As someone who has struggled with IBS for many years, I was relieved when I found out about the low FODMAP diet. Throughout my high schooling, I thought that having an upset stomach was “normal” and constantly feeling tired and like my head was in a giant cloud was just me being a typical teen. It wasn’t until I went to University that firstly, I realised these symptoms were not normal and secondly, I began to suspect that the symptoms may have been triggered by dietary factors.

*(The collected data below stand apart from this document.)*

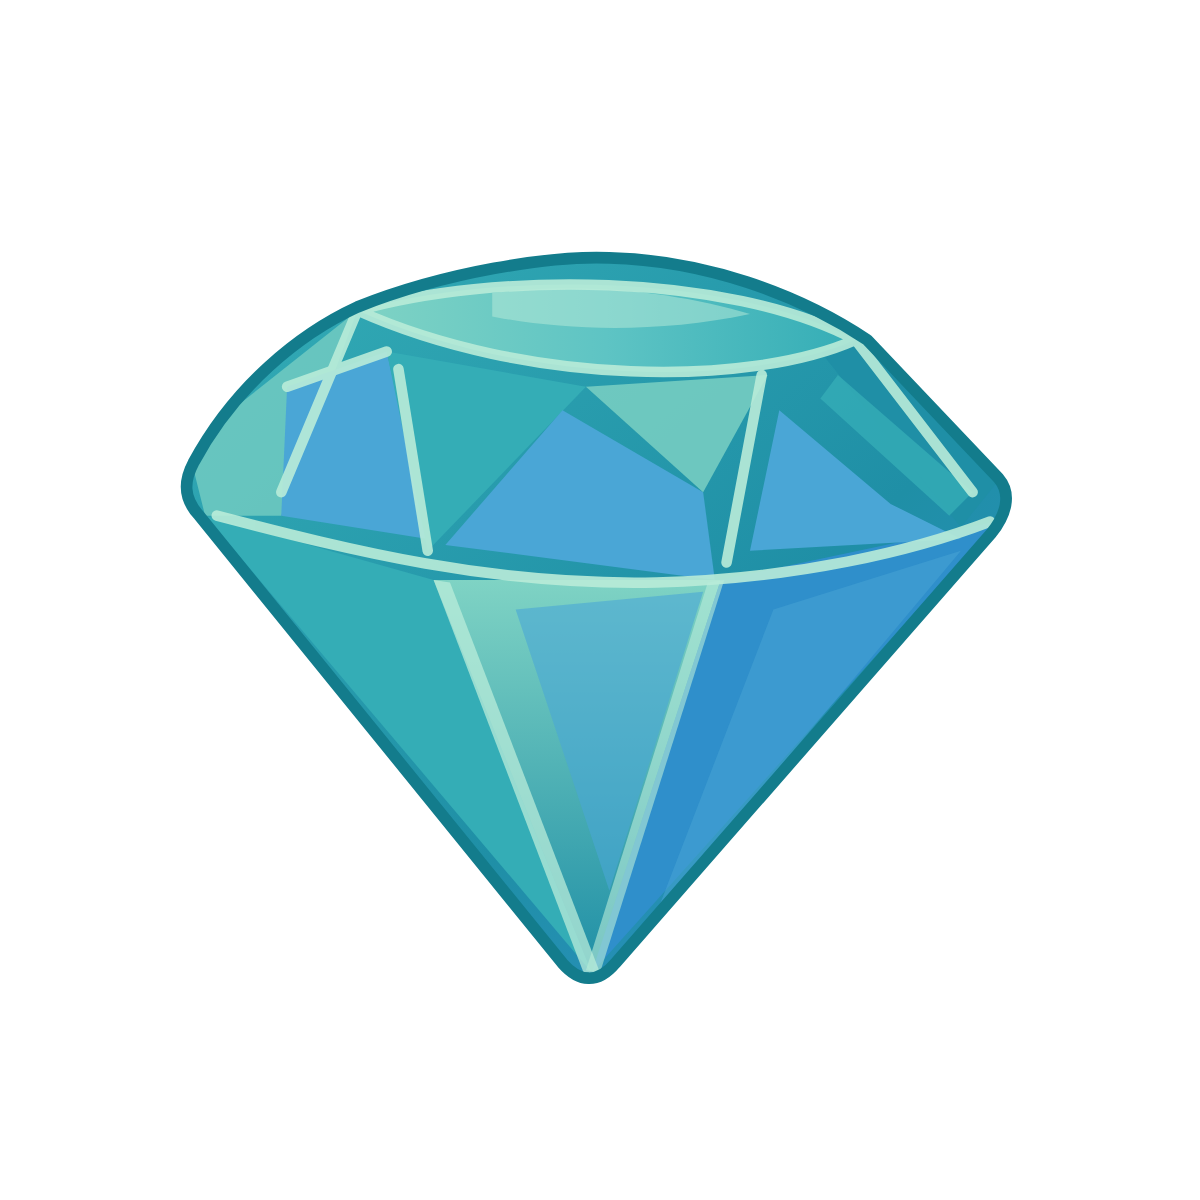
<!DOCTYPE html>
<html lang="en">
<head>
<meta charset="utf-8">
<title>Teal Gem</title>
<style>
  :root {
    --bg: #ffffff;
    --outline: #137c8c;
    --teal: #34adb6;
    --teal-deep: #1f8fa6;
    --blue: #2f8fcb;
    --blue-soft: #4aa6d6;
    --mint: #7fd3c4;
    --highlight: #b9ecd9;
  }
  html, body {
    margin: 0;
    padding: 0;
    width: 1200px;
    height: 1200px;
    overflow: hidden;
    background: var(--bg);
  }
  .canvas {
    display: block;
    width: 1200px;
    height: 1200px;
  }
</style>
</head>
<body>
<svg class="canvas" viewBox="0 0 1024 1024" xmlns="http://www.w3.org/2000/svg" role="img" aria-label="Painted teal gemstone">
  <defs>
    <linearGradient id="gem-body" x1="0" y1="0" x2="1" y2="1">
      <stop offset="0" stop-color="var(--teal)"/>
      <stop offset="0.6" stop-color="var(--teal-deep)"/>
      <stop offset="1" stop-color="var(--blue)"/>
    </linearGradient>
    <linearGradient id="table-fill" x1="0" y1="0" x2="1" y2="0">
      <stop offset="0" stop-color="var(--mint)"/>
      <stop offset="0.5" stop-color="#5ec4c4"/>
      <stop offset="1" stop-color="var(--teal)"/>
    </linearGradient>
    <linearGradient id="pavilion-center" x1="0" y1="0" x2="0" y2="1">
      <stop offset="0" stop-color="var(--mint)"/>
      <stop offset="1" stop-color="var(--teal-deep)"/>
    </linearGradient>
    <clipPath id="gem-clip">
      <path id="gem-outline-shape" d="M165,395 C200,330 255,285 305,262 C380,232 470,218 520,220 C600,222 680,250 740,290 L852,408 C864,422 858,440 846,455 L525,822 C510,840 494,838 480,822 L170,440 C156,425 157,410 165,395 Z"/>
    </clipPath>
  </defs>

  <g class="gem">
    <use href="#gem-outline-shape" fill="url(#gem-body)"/>

    <g class="pavilion" clip-path="url(#gem-clip)">
      <path d="M175,440 L370,495 L505,830 Z" fill="var(--teal)"/>
      <path d="M370,495 L615,495 L505,830 Z" fill="url(#pavilion-center)"/>
      <path d="M440,520 L600,505 L520,760 Z" fill="var(--blue-soft)" opacity="0.6"/>
      <path d="M615,495 L850,445 L505,830 Z" fill="var(--blue)"/>
      <path d="M660,520 L820,470 L560,780 Z" fill="var(--blue-soft)" opacity="0.5"/>
      <path d="M370,495 L384,497 L512,830 L498,830 Z" fill="var(--highlight)" opacity="0.75"/>
      <path d="M604,497 L618,495 L512,830 L500,828 Z" fill="var(--highlight)" opacity="0.6"/>
    </g>

    <g class="crown" clip-path="url(#gem-clip)">
      <path d="M160,380 L305,265 L240,440 L175,440 Z" fill="var(--mint)" opacity="0.7"/>
      <path d="M245,330 L330,300 L365,460 L240,440 Z" fill="var(--blue-soft)"/>
      <path d="M330,300 L500,330 L365,470 Z" fill="var(--teal)"/>
      <path d="M380,465 L480,350 L600,420 L610,495 Z" fill="var(--blue-soft)"/>
      <path d="M500,330 L655,320 L600,420 Z" fill="var(--mint)" opacity="0.8"/>
      <path d="M640,470 L665,350 L760,430 L820,460 Z" fill="var(--blue-soft)"/>
      <path d="M700,300 L740,290 L852,410 L820,450 Z" fill="var(--teal-deep)"/>
      <path d="M715,320 L830,420 L810,440 L700,340 Z" fill="var(--teal)" opacity="0.8"/>
      <path d="M305,265 C420,232 620,232 730,290 C640,330 450,330 305,265 Z" fill="url(#table-fill)"/>
      <path d="M420,250 C500,240 580,250 640,268 C560,285 480,282 420,270 Z" fill="var(--highlight)" opacity="0.5"/>
    </g>

    <g class="facet-edges" fill="none" stroke="var(--highlight)" stroke-width="9" stroke-linecap="round" stroke-linejoin="round" opacity="0.9">
      <path d="M305,265 C420,232 620,232 730,290 C640,330 450,330 305,265"/>
      <path d="M185,440 C300,470 420,500 560,497 C680,494 780,470 845,445"/>
      <path d="M305,265 L240,420"/>
      <path d="M340,315 L365,470"/>
      <path d="M650,320 L620,480"/>
      <path d="M730,290 L830,420"/>
      <path d="M330,300 L245,330"/>
    </g>

    <use href="#gem-outline-shape" fill="none" stroke="var(--outline)" stroke-width="10" stroke-linejoin="round"/>
  </g>
</svg>
</body>
</html>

I subsequently underwent testing to rule out serious illnesses, including coeliac disease, all of which came back negative. As a last resort, my GP suggested I have a breath tests to check my tolerance of lactose and fructose. When I found that I malabsorbed both sugars, my GP then gave me a list of all fructose and lactose containing foods that he found on the internet and told me to “never eat these foods”. That was the problem solved as far as my GP was concerned. Having seen this doctor for most of my schooling life, I trusted his every word and followed a very restricted diet for three years. I felt anxious when I ate out and found growing up in a family where food was at our core very difficult. Increasingly, I felt that my highly restricted diet was difficult to follow and just not good enough for me.
This all changed when I read a magazine article about research into diet and gut health. This article sparked my interest in dietary research and health. At a similar time, my dad discovered that he had the same food intolerances as I did and after consultation with a dietitian, we became aware of the low FODMAP diet. Importantly, we discovered that foods should not be restricted for life, but rather reintroduced slowly to identify tolerance to specific FODMAPs. Over the next two years, I gradually tested my tolerance to new foods, reintroducing foods I was previously “not allowed”. This saw me find a much healthier diet that I could happily live with.
My personal interest in nutrition and food intolerances grew to the point that I decided to do further post graduate studies in Dietetics to better understand the complexities of food intolerances.
So now you have my personal IBS story. Next week I will give you an idea of what I eat to keep myself healthy and my symptoms at bay…a dietitian’s ‘day on a plate’.